Apple wowed the world with its innovative iPod, iPhone and iPad. This trifecta launched Apple’s operating margins up from a puny 3.94% in 2003 to a high of 35.3% in 2011. The problem for Apple was that it’s profit margins became too juicy. They were so juicy they were practically begging competitors to steal some of their profits, and in the chart above, we can see clearly how as Apple’s margins fall from peak levels, Samsung’s shoot up. Up to this point, Samsung was only a bit player in the handheld phone business, and did most of their business in more commoditized, low-margin consumer electronics like TVs. With such a huge opportunity to undercut Apple in price and to improve their own margins in doing so, Samsung jumped in with great success. While Apple’s margins took a hit in the past year, their revenues continued to grow, as Samsung’s revenues surged (Apple’s revenues grew 9.2%, while Samsung registered 22% yoy growth). All in all, the size of the smartphone market pie grew tremendously over the past year, though the margins earned by its earliest, most profitable player declined. Meanwhile, both in aggregate and individually, Apple and Samsung were tremendously profitable.

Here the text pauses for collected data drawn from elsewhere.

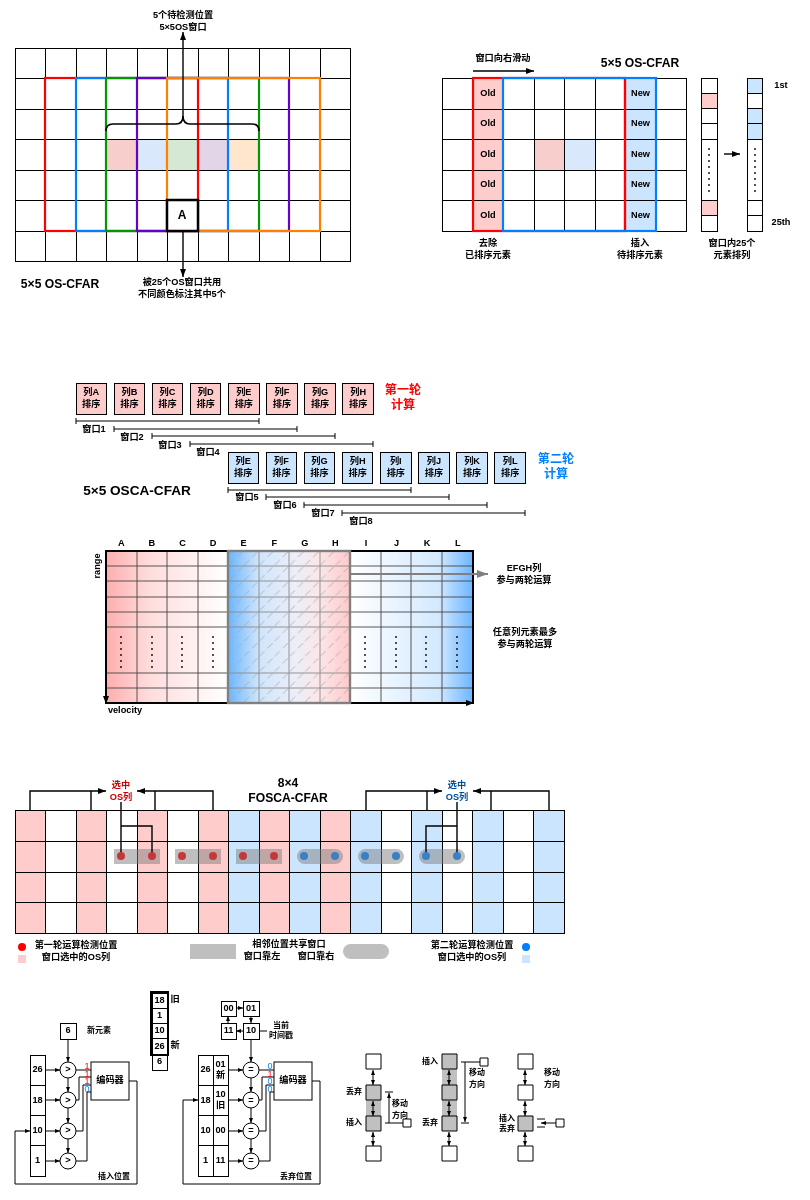
<!DOCTYPE html>
<html lang="zh-CN">
<head>
<meta charset="utf-8">
<title>OS-CFAR / OSCA-CFAR / FOSCA-CFAR</title>
<style>
:root{--ink:#000;--red:#f00;--blue:#007fff;--green:#009900;--purple:#60c;--orange:#ff8000;--pink:#fcc;--sky:#cce5ff;--grey:#808080;--deep-red:#c00;--deep-blue:#004c99}
*{box-sizing:border-box;margin:0;padding:0}
body{width:810px;height:1200px;overflow:hidden;background:#fff}
main{position:relative;width:810px;height:1200px;overflow:hidden;color:var(--ink);font:bold 9.2px/11.5px "Liberation Sans","Noto Sans CJK SC",sans-serif}
svg{position:absolute;inset:0;width:810px;height:1200px;fill:none;stroke:var(--ink)}
.label,h2{position:absolute;left:calc(var(--x)*1px);top:calc(var(--y)*1px);transform:translate(-50%,-50%);white-space:nowrap;text-align:center}
h2{font-size:12.1px;line-height:15px}
.wide{font-size:13.6px}
.small{font-size:8px}
.red{color:var(--red)}.blue{color:var(--blue)}
.stack,.row{position:absolute;left:calc(var(--x)*1px);top:calc(var(--y)*1px);width:calc(var(--w)*1px);height:calc(var(--h)*1px);list-style:none;display:grid;grid-auto-rows:1fr}
.row{grid-auto-flow:column;grid-auto-columns:1fr;grid-auto-rows:auto}
.stack li,.row li{display:grid;place-items:center;text-align:center;border:1px solid var(--ink);margin:-.5px}
.plain li{border:0}
.rank{grid-template-rows:1fr 1fr 1fr 1fr 4fr 1fr 1fr}
.tiles{column-gap:7.6px}
.p{background:var(--pink)}.b{background:var(--sky)}
.tiles.p,.tiles.b{background:none}.tiles.p li{background:var(--pink)}.tiles.b li{background:var(--sky)}
.bits{font-weight:normal;font-size:9px;line-height:8px}
.pair{grid-template-columns:1fr 1fr}
.thick{outline:2px solid var(--ink);outline-offset:-.5px}
.dots{stroke-width:1.8;stroke-linecap:round;stroke-dasharray:0 6}
</style>
</head>
<body>
<main>

<section aria-label="5×5 OS-CFAR 共用窗口">
<svg>
<defs>
<marker id="arrow" viewBox="0 0 8 8" refX="8" refY="4" markerWidth="8" markerHeight="8" markerUnits="userSpaceOnUse" orient="auto-start-reverse"><path d="M0 1L8 4L0 7Z" fill="#000" stroke="none"/></marker>
<marker id="tip" viewBox="0 0 5 5" refX="5" refY="2.5" markerWidth="5" markerHeight="5" markerUnits="userSpaceOnUse" orient="auto-start-reverse"><path d="M0 .5L5 2.5L0 4.5Z" fill="#000" stroke="none"/></marker>
<marker id="grey-arrow" viewBox="0 0 11 8" refX="11" refY="4" markerWidth="11" markerHeight="8" markerUnits="userSpaceOnUse" orient="auto"><path d="M0 0L11 4L0 8Z" fill="#808080" stroke="none"/></marker>
</defs>
<g stroke="none"><path fill="#f8cecc" d="M106 139h31v31h-31z"/><path fill="#dae8fc" d="M137 139h30v31h-30z"/><path fill="#d5e8d4" d="M167 139h31v31h-31z"/><path fill="#e1d5e7" d="M198 139h30v31h-30z"/><path fill="#ffe6cc" d="M228 139h31v31h-31z"/></g>
<path shape-rendering="crispEdges" d="M15 48H350V261H15ZM45 48V261M76 48V261M106 48V261M137 48V261M167 48V261M198 48V261M228 48V261M259 48V261M289 48V261M320 48V261M15 78H350M15 109H350M15 139H350M15 170H350M15 200H350M15 231H350"/>
<g stroke-width="2.2"><rect x="45" y="78" width="153" height="153" stroke="var(--red)"/><rect x="76" y="78" width="152" height="153" stroke="var(--blue)"/><rect x="106" y="78" width="153" height="153" stroke="var(--green)"/><rect x="137" y="78" width="152" height="153" stroke="var(--purple)"/><rect x="167" y="78" width="153" height="153" stroke="var(--orange)"/></g>
<rect x="167" y="200" width="31" height="31" fill="#fff" stroke-width="2.5"/>
<path stroke-width="1.6" d="M106 131Q106 124 113 124H176Q183 124 183 116Q183 124 190 124H252Q259 124 259 131"/>
<path stroke-width="1.4" marker-end="url(#arrow)" d="M183 118V32"/><path stroke-width="1.4" marker-end="url(#arrow)" d="M183 232V277"/>
</svg>
<p class="label" style="--x:183;--y:21">5个待检测位置<br>5×5OS窗口</p>
<p class="label" style="--x:182;--y:216;font-size:12px">A</p>
<p class="label" style="--x:182;--y:288">被25个OS窗口共用<br>不同颜色标注其中5个</p>
<h2 style="--x:60;--y:284">5×5 OS-CFAR</h2>
</section>

<section aria-label="窗口滑动与排序">
<ol class="stack plain p" style="--x:473;--y:78;--w:30;--h:153"><li>Old<li>Old<li>Old<li>Old<li>Old</ol>
<ol class="stack plain b" style="--x:625;--y:78;--w:31;--h:153"><li>New<li>New<li>New<li>New<li>New</ol>
<ol class="stack rank" style="--x:701;--y:78;--w:16;--h:153"><li><li class="p"><li><li><li><li class="p"><li></ol>
<ol class="stack rank" style="--x:747;--y:78;--w:15;--h:153"><li class="b"><li><li class="b"><li class="b"><li><li><li></ol>
<svg>
<path fill="#f8cecc" stroke="none" d="M534 139h30v31h-30z"/><path fill="#dae8fc" stroke="none" d="M564 139h31v31h-31z"/>
<path shape-rendering="crispEdges" d="M442 78H686V231H442ZM473 78V231M503 78V231M534 78V231M564 78V231M595 78V231M625 78V231M656 78V231M442 109H686M442 139H686M442 170H686M442 200H686"/>
<g stroke-width="2.2"><rect x="473" y="78" width="152" height="153" stroke="var(--red)"/><rect x="503" y="78" width="153" height="153" stroke="var(--blue)"/><path stroke="var(--red)" d="M625 79V230"/></g>
<path stroke-width="1.4" marker-end="url(#arrow)" d="M473 71H534"/><path stroke-width="1.4" marker-end="url(#arrow)" d="M724 154H740"/>
<path class="dots" d="M709 149V192M755 149V192"/>
</svg>
<p class="label" style="--x:503;--y:59">窗口向右滑动</p>
<h2 style="--x:640;--y:63">5×5 OS-CFAR</h2>
<p class="label" style="--x:781;--y:86">1st</p>
<p class="label" style="--x:781;--y:223">25th</p>
<p class="label" style="--x:488;--y:249">去除<br>已排序元素</p>
<p class="label" style="--x:640;--y:249">插入<br>待排序元素</p>
<p class="label" style="--x:732;--y:249">窗口内25个<br>元素排列</p>
</section>

<section aria-label="5×5 OSCA-CFAR">
<ol class="row tiles p" style="--x:76;--y:383;--w:297.5;--h:31"><li>列A<br>排序<li>列B<br>排序<li>列C<br>排序<li>列D<br>排序<li>列E<br>排序<li>列F<br>排序<li>列G<br>排序<li>列H<br>排序</ol>
<ol class="row tiles b" style="--x:228;--y:452;--w:297.5;--h:31"><li>列E<br>排序<li>列F<br>排序<li>列G<br>排序<li>列H<br>排序<li>列I<br>排序<li>列J<br>排序<li>列K<br>排序<li>列L<br>排序</ol>
<ol class="row plain" style="--x:106;--y:537;--w:367;--h:13"><li>A<li>B<li>C<li>D<li>E<li>F<li>G<li>H<li>I<li>J<li>K<li>L</ol>
<svg>
<defs>
<path id="span" d="M0 0H183M0-3V3M183-3V3"/>
<linearGradient id="first"><stop stop-color="#ffadad"/><stop offset=".35" stop-color="#ffdcdc"/><stop offset="1" stop-color="#fff"/></linearGradient>
<linearGradient id="shared"><stop stop-color="#6bb5ff"/><stop offset=".25" stop-color="#cfe5fb"/><stop offset=".55" stop-color="#eceef8"/><stop offset=".75" stop-color="#fbe6e8"/><stop offset="1" stop-color="#ffcaca"/></linearGradient>
<linearGradient id="second"><stop stop-color="#fff"/><stop offset=".72" stop-color="#d3e9ff"/><stop offset="1" stop-color="#6bb5ff"/></linearGradient>
<pattern id="hatch" width="15.25" height="15.2" x="228" y="551" patternUnits="userSpaceOnUse"><path d="M1 14L6 9M9 6L14 1" stroke="#a5a5ad" stroke-width=".8"/></pattern>
</defs>
<use href="#span" x="76" y="421"/><use href="#span" x="114" y="429"/><use href="#span" x="152" y="436"/><use href="#span" x="190" y="444"/>
<use href="#span" x="228" y="490"/><use href="#span" x="266" y="497"/><use href="#span" x="304" y="505"/><use href="#span" x="342" y="513"/>
<g stroke="none"><rect x="106" y="551" width="122" height="152" fill="url(#first)"/><rect x="228" y="551" width="122" height="152" fill="url(#shared)"/><rect x="228" y="551" width="122" height="152" fill="url(#hatch)"/><rect x="350" y="551" width="123" height="152" fill="url(#second)"/></g>
<path stroke="#444" stroke-width=".9" d="M137 551V703M167 551V703M198 551V703M381 551V703M411 551V703M442 551V703M106 566H228M106 581H228M106 597H228M106 612H228M106 627H228M106 673H228M106 688H228M350 566H473M350 581H473M350 597H473M350 612H473M350 627H473M350 673H473M350 688H473"/>
<path stroke="#888" stroke-width=".9" d="M259 551V703M289 551V703M320 551V703M228 566H350M228 581H350M228 597H350M228 612H350M228 627H350M228 673H350M228 688H350"/>
<path class="dots" d="M121 637V668M152 637V668M182 637V668M213 637V668M365 637V668M396 637V668M426 637V668M457 637V668"/>
<path stroke-width="2" d="M106 551H473V703"/>
<path stroke-width="2" marker-end="url(#arrow)" d="M106 550V704"/><path stroke-width="2" marker-end="url(#arrow)" d="M106 703H474"/>
<rect x="228" y="551" width="122" height="152" stroke="var(--grey)" stroke-width="2.4"/>
<path stroke="var(--grey)" stroke-width="2.2" marker-end="url(#grey-arrow)" d="M350 574H488"/>
</svg>
<p class="label" style="--x:94;--y:430">窗口1</p><p class="label" style="--x:132;--y:438">窗口2</p><p class="label" style="--x:170;--y:446">窗口3</p><p class="label" style="--x:208;--y:453">窗口4</p>
<p class="label" style="--x:247;--y:498">窗口5</p><p class="label" style="--x:285;--y:506">窗口6</p><p class="label" style="--x:323;--y:514">窗口7</p><p class="label" style="--x:361;--y:522">窗口8</p>
<h2 class="red" style="--x:403;--y:398">第一轮<br>计算</h2>
<h2 class="blue" style="--x:556;--y:467">第二轮<br>计算</h2>
<h2 class="wide" style="--x:137;--y:490">5×5 OSCA-CFAR</h2>
<p class="label" style="--x:98;--y:566;transform:translate(-50%,-50%) rotate(-90deg)">range</p>
<p class="label" style="--x:125;--y:711">velocity</p>
<p class="label" style="--x:524;--y:574">EFGH列<br>参与两轮运算</p>
<p class="label" style="--x:525;--y:638">任意列元素最多<br>参与两轮运算</p>
</section>

<section aria-label="8×4 FOSCA-CFAR">
<ol class="row" style="--x:15;--y:810;--w:549;--h:123"><li class="p"><li><li class="p"><li><li class="p"><li><li class="p"><li class="b"><li class="p"><li class="b"><li class="p"><li class="b"><li><li class="b"><li><li class="b"><li><li class="b"></ol>
<svg>
<defs><g id="pair" stroke="none"><circle cx="7" cy="7" r="4"/><circle cx="38" cy="7" r="4"/></g><rect id="block" width="46" height="15"/><rect id="pill" width="46" height="15" rx="7.5"/></defs>
<path shape-rendering="crispEdges" d="M15 841H564M15 872H564M15 902H564"/>
<g fill="#808080" fill-opacity=".5" stroke="none"><use href="#block" x="114" y="849"/><use href="#block" x="175" y="849"/><use href="#block" x="236" y="849"/><use href="#pill" x="297" y="849"/><use href="#pill" x="358" y="849"/><use href="#pill" x="419" y="849"/><use href="#block" x="190" y="944"/><use href="#pill" x="343" y="944"/></g>
<g stroke-width="1.4"><path d="M91 810V791M155 810V791M427 810V791M491 810V791M121 802V853M121 826H152V853M457 802V853M457 826H426V853"/>
<g marker-end="url(#arrow)"><path d="M30 810V791H106"/><path d="M213 810V791H137"/><path d="M366 810V791H442"/><path d="M549 810V791H473"/></g></g>
<g fill="#c43838"><use href="#pair" x="114" y="849"/><use href="#pair" x="175" y="849"/><use href="#pair" x="236" y="849"/></g>
<g fill="#3b7fc4"><use href="#pair" x="297" y="849"/><use href="#pair" x="358" y="849"/><use href="#pair" x="419" y="849"/></g>
<g stroke="none"><circle cx="22" cy="947" r="4" fill="var(--red)"/><path fill="var(--pink)" d="M18 955h8v8h-8z"/><circle cx="526" cy="947" r="4" fill="var(--blue)"/><path fill="var(--sky)" d="M522 955h8v8h-8z"/></g>
</svg>
<p class="label" style="--x:121;--y:791;color:var(--deep-red)">选中<br>OS列</p>
<p class="label" style="--x:457;--y:791;color:var(--deep-blue)">选中<br>OS列</p>
<h2 style="--x:288;--y:791">8×4<br>FOSCA-CFAR</h2>
<p class="label" style="--x:76;--y:951">第一轮运算检测位置<br>窗口选中的OS列</p>
<p class="label" style="--x:289;--y:945">相邻位置共享窗口</p>
<p class="label" style="--x:262;--y:957">窗口靠左</p>
<p class="label" style="--x:316;--y:957">窗口靠右</p>
<p class="label" style="--x:472;--y:951">第二轮运算检测位置<br>窗口选中的OS列</p>
</section>

<section aria-label="编码器">
<svg>
<defs><g id="encoder">
<circle cx="68" cy="1070" r="8"/><circle cx="68" cy="1100" r="8"/><circle cx="68" cy="1131" r="8"/><circle cx="68" cy="1161" r="8"/>
<rect x="91" y="1062" width="38" height="38"/>
<path d="M76 1070H91M76 1100H79V1077H91M76 1131H83V1085H91M76 1161H87V1092H91"/>
<g marker-end="url(#tip)"><path d="M68 1039V1062"/><path d="M68 1078V1092"/><path d="M68 1108V1123"/><path d="M68 1139V1153"/><path d="M45 1070H60"/><path d="M45 1100H60"/><path d="M45 1131H60"/><path d="M45 1161H60"/></g>
</g></defs>
<use href="#encoder"/><use href="#encoder" x="183"/>
<g marker-end="url(#tip)"><path d="M129 1081H137V1184H15V1131H30"/><path d="M312 1081H320V1184H183V1100H198"/><path d="M236 1008H243"/><path d="M251 1016V1023"/><path d="M243 1031H236"/><path d="M228 1023V1016"/></g>
<path d="M259 1031H267"/>
</svg>
<ol class="stack" style="--x:60;--y:1023;--w:16;--h:16"><li>6</ol>
<p class="label small" style="--x:99;--y:1031">新元素</p>
<ol class="stack" style="--x:30;--y:1055;--w:15;--h:121"><li>26<li>18<li>10<li>1</ol>
<ol class="stack plain" style="--x:60;--y:1055;--w:16;--h:121"><li>&gt;<li>&gt;<li>&gt;<li>&gt;</ol>
<ol class="stack plain bits red" style="--x:83;--y:1062;--w:8;--h:31"><li>1<li>1<li>1<li class="blue">0</ol>
<p class="label" style="--x:110;--y:1081">编码器</p>
<p class="label small" style="--x:114;--y:1177">插入位置</p>

<ol class="stack thick" style="--x:152;--y:993;--w:15;--h:61"><li>18<li>1<li>10<li>26</ol>
<ol class="stack" style="--x:152;--y:1054;--w:15;--h:16"><li>6</ol>
<p class="label" style="--x:175;--y:1000">旧</p><p class="label" style="--x:175;--y:1046">新</p>

<ol class="stack" style="--x:221;--y:1001;--w:15;--h:15"><li>00</ol><ol class="stack" style="--x:243;--y:1001;--w:16;--h:15"><li>01</ol>
<ol class="stack" style="--x:221;--y:1023;--w:15;--h:16"><li>11</ol><ol class="stack" style="--x:243;--y:1023;--w:16;--h:16"><li>10</ol>
<p class="label small" style="--x:281;--y:1031;line-height:10px">当前<br>时间戳</p>
<ol class="stack pair" style="--x:198;--y:1055;--w:30;--h:121"><li>26<li>01<br>新<li>18<li>10<br>旧<li>10<li>00<li>1<li>11</ol>
<ol class="stack plain" style="--x:243;--y:1055;--w:16;--h:121"><li>=<li>=<li>=<li>=</ol>
<ol class="stack plain bits blue" style="--x:266;--y:1062;--w:8;--h:31"><li>0<li class="red">1<li>0<li>0</ol>
<p class="label" style="--x:293;--y:1081">编码器</p>
<p class="label small" style="--x:296;--y:1177">丢弃位置</p>
</section>

<section aria-label="移动方向">
<svg>
<defs><g id="chain"><path d="M0 1054h15v15H0zM0 1085h15v15H0zM0 1116h15v15H0zM0 1146h15v15H0z"/><g marker-start="url(#tip)" marker-end="url(#tip)"><path d="M7 1070V1085"/><path d="M7 1101V1116"/><path d="M7 1132V1146"/></g></g></defs>
<path fill="#c0c0c0" stroke="none" d="M366 1085h15v46h-15zM442 1054h15v77h-15zM518 1116h15v15h-15z"/>
<use href="#chain" x="366"/><use href="#chain" x="442"/><use href="#chain" x="518"/>
<path d="M385 1092H393M385 1123H403M403 1119h8v8h-8zM461 1062H480M480 1058h8v8h-8zM461 1123H469M537 1119H545M537 1127H545M556 1119h8v8h-8z"/>
<g marker-end="url(#tip)"><path d="M389 1123V1093"/><path d="M465 1062V1122"/><path d="M556 1123H541"/></g>
</svg>
<p class="label small" style="--x:354;--y:1092">丢弃</p><p class="label small" style="--x:354;--y:1123">插入</p>
<p class="label small" style="--x:400;--y:1109">移动<br>方向</p>
<p class="label small" style="--x:430;--y:1062">插入</p><p class="label small" style="--x:430;--y:1123">丢弃</p>
<p class="label small" style="--x:477;--y:1078">移动<br>方向</p>
<p class="label small" style="--x:507;--y:1124;line-height:10px">插入<br>丢弃</p>
<p class="label small" style="--x:552;--y:1078">移动<br>方向</p>
</section>

</main>
</body>
</html>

Macro Applications of Micro Lessons

If we compare this to GDP and corporate profit margins, the GDP (ie smartphone market size) increased tremendously, the aggregate profits earned also increased, but the average margin across the market dropped. This is a win/win for the market, for consumers and for the competitors, though is not necessarily ideal for some of the status quo players. Again though, this is how capitalist markets work: things evolve and move forward, with growing greater good in aggregate. And this is how profit margins inevitably will decline.

Using microeconomic examples is a worthy exercise in order to extrapolate what should happen on the macro level. Who knows exactly when/where/how margins will decline, if they do. There is every reason to believe they will at least eventually regress towards the trend of the recent past, which is towards higher profit margins but at a more tepid pace than has been seen of late. Most importantly though, microeconomics teaches us how it is that margins contract when they do. High margins are an important component of the capitalist process. They are one of the most obvious factors which openly invites new market entrants, ultimately encouraging new investment and new hiring.


Disclosure: No position in any company mentioned in this post.